Delhi’s Status

  1. Delhi’s current status as a Union Territory with a Legislative Assembly is an outcome of the 69th Amendment Act. The act introduced Articles 239AA and 239BB in the Constitution.
    • They have created the Union Territory of Delhi with a legislative assembly.
    • Further, the administrator appointed under article 239 gets designated as the Lieutenant Governor. There shall be a council of ministers to aid and advise LG.
    • Lastly, provisions of public order, police and land are not under the jurisdiction of the Delhi government. The Centre will maintain these provisions.
  2. Article 239AA(4) mandates that in case of a difference of opinion between the L-G and the Council of Ministers, the L-G has to refer the issue to the President.
    • Until the decision is pending before the President, the L-G can use his discretion to take immediate action if urgency requires him/her to take an action.
  3. The GNCTD Act 1991 got passed to supplement the constitutional provisions relating to the Assembly and the Council of Ministers in the national capital. The act outlines few important provisions such as: 
    • the powers of the Assembly
    • the discretionary powers enjoyed by the L-G 
    • duties of the Chief Minister with respect to the need to furnish information to the L-G

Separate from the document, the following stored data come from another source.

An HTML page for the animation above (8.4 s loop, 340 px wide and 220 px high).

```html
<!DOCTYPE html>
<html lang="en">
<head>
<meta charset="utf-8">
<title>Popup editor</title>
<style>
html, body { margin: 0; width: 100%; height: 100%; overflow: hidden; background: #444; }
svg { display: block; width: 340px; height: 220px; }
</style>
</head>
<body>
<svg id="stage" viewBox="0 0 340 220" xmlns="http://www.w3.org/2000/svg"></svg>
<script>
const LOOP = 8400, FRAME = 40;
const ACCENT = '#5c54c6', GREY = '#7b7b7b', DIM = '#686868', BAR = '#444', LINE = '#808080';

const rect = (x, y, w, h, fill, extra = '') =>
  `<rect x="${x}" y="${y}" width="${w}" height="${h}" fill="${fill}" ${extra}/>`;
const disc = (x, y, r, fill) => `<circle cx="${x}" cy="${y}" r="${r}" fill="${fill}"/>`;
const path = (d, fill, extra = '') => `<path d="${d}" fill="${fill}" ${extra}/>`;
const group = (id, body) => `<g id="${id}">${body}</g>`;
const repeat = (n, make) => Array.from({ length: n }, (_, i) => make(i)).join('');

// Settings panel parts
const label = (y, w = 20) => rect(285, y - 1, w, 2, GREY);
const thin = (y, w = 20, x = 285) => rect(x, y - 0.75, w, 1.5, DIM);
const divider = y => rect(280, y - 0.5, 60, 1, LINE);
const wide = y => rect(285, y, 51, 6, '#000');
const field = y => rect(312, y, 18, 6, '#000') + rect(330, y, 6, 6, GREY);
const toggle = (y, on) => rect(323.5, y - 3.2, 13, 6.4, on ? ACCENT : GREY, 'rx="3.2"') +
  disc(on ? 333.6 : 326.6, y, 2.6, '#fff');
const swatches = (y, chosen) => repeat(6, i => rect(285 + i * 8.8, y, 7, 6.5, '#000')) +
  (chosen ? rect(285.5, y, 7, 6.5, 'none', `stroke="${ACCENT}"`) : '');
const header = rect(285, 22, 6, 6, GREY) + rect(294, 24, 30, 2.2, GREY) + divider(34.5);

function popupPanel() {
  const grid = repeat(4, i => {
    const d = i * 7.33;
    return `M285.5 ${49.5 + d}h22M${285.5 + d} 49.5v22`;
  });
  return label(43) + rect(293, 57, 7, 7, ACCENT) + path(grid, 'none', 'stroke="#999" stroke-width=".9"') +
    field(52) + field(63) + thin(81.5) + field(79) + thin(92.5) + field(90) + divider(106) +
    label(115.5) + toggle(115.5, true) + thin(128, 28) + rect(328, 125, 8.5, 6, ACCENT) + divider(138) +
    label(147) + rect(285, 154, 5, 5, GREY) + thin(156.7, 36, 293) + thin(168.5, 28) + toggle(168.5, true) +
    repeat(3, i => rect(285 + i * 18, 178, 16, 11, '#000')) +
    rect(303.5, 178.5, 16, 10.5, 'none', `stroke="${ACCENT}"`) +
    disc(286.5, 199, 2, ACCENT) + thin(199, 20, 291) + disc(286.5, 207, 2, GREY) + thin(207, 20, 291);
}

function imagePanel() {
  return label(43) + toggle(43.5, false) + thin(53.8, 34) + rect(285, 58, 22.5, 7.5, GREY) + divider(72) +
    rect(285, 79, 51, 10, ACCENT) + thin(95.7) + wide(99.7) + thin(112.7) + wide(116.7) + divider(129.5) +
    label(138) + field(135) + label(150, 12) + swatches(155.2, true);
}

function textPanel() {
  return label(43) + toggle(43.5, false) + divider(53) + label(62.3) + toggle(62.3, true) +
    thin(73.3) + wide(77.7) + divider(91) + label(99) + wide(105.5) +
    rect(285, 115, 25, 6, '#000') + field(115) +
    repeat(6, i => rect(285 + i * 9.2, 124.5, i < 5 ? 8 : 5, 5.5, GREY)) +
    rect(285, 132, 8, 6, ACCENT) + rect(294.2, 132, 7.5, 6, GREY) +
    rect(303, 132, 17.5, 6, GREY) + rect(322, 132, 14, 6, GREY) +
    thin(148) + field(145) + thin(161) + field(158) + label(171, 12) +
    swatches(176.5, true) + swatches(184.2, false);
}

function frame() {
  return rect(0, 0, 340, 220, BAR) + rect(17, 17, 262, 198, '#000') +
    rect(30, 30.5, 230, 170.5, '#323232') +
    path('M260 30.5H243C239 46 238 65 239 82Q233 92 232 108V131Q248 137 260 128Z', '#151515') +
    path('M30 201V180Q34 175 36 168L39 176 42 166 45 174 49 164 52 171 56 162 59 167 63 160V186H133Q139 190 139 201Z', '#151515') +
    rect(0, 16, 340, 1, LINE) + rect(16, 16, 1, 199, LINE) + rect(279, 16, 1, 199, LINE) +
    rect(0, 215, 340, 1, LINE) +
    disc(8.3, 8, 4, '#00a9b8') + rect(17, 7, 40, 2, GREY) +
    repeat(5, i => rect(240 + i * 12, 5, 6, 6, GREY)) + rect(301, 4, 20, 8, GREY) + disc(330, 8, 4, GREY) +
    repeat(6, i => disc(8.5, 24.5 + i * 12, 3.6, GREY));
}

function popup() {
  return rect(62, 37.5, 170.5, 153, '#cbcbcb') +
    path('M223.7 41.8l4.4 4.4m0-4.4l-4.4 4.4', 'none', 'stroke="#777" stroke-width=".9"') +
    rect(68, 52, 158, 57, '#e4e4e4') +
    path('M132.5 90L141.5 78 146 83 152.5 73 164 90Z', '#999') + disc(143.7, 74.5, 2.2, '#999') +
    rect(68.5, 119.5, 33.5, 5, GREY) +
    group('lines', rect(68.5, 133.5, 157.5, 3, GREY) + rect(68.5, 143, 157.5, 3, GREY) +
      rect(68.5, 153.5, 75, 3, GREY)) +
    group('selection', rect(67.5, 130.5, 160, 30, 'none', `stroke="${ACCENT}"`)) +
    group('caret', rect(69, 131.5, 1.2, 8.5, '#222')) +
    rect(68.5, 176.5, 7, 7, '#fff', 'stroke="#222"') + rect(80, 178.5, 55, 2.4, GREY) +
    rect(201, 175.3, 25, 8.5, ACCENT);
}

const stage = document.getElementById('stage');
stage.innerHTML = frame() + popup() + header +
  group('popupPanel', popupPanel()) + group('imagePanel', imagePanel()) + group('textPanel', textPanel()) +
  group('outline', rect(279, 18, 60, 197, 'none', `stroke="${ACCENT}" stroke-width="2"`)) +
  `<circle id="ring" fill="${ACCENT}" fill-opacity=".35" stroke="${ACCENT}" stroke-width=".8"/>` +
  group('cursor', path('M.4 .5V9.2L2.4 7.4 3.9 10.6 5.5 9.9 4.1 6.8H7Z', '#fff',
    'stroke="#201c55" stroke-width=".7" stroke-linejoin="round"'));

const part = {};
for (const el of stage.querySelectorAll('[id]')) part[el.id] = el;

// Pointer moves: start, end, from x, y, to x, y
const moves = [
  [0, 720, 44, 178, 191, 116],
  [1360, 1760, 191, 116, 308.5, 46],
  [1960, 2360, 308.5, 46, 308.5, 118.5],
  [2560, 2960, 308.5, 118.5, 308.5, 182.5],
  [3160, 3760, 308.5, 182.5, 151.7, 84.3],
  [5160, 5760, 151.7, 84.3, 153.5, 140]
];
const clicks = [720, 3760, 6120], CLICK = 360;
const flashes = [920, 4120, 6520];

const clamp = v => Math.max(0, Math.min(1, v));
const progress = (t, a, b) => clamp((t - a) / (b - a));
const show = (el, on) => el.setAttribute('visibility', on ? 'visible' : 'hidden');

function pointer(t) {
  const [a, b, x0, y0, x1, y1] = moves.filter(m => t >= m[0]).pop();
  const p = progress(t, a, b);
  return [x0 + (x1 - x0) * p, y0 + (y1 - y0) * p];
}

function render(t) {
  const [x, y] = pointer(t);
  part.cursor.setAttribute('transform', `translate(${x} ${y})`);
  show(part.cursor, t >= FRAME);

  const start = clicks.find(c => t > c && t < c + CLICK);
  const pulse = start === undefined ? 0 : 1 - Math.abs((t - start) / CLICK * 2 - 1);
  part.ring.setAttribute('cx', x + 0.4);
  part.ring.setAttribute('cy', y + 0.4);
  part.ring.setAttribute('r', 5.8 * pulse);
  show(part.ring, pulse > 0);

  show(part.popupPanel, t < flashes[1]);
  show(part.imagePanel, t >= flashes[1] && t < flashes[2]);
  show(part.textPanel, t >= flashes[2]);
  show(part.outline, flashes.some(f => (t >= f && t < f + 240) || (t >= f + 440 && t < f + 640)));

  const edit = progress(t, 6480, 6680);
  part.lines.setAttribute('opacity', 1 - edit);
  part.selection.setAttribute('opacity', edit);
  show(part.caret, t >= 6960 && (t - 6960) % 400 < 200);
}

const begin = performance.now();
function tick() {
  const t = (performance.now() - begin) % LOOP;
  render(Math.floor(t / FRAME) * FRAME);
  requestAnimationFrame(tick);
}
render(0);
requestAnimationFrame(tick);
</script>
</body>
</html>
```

Importance of Delhi

  • The National capital has
  • Country’s legislature
  • The seat of union Government
  • Judiciary
  • Diplomatic Mission
  • And other institutions of national importance

It deserves smooth functioning and cannot be subject to misadventures arising from the ambiguities in the roles and responsibilities of its stakeholders.

Conclusion

Making Delhi Assembly rules consistent with the rules of the Lok sabha or ensuring that the opinion of the LG is taken can only ensure clarity and foster an environment of co-operation.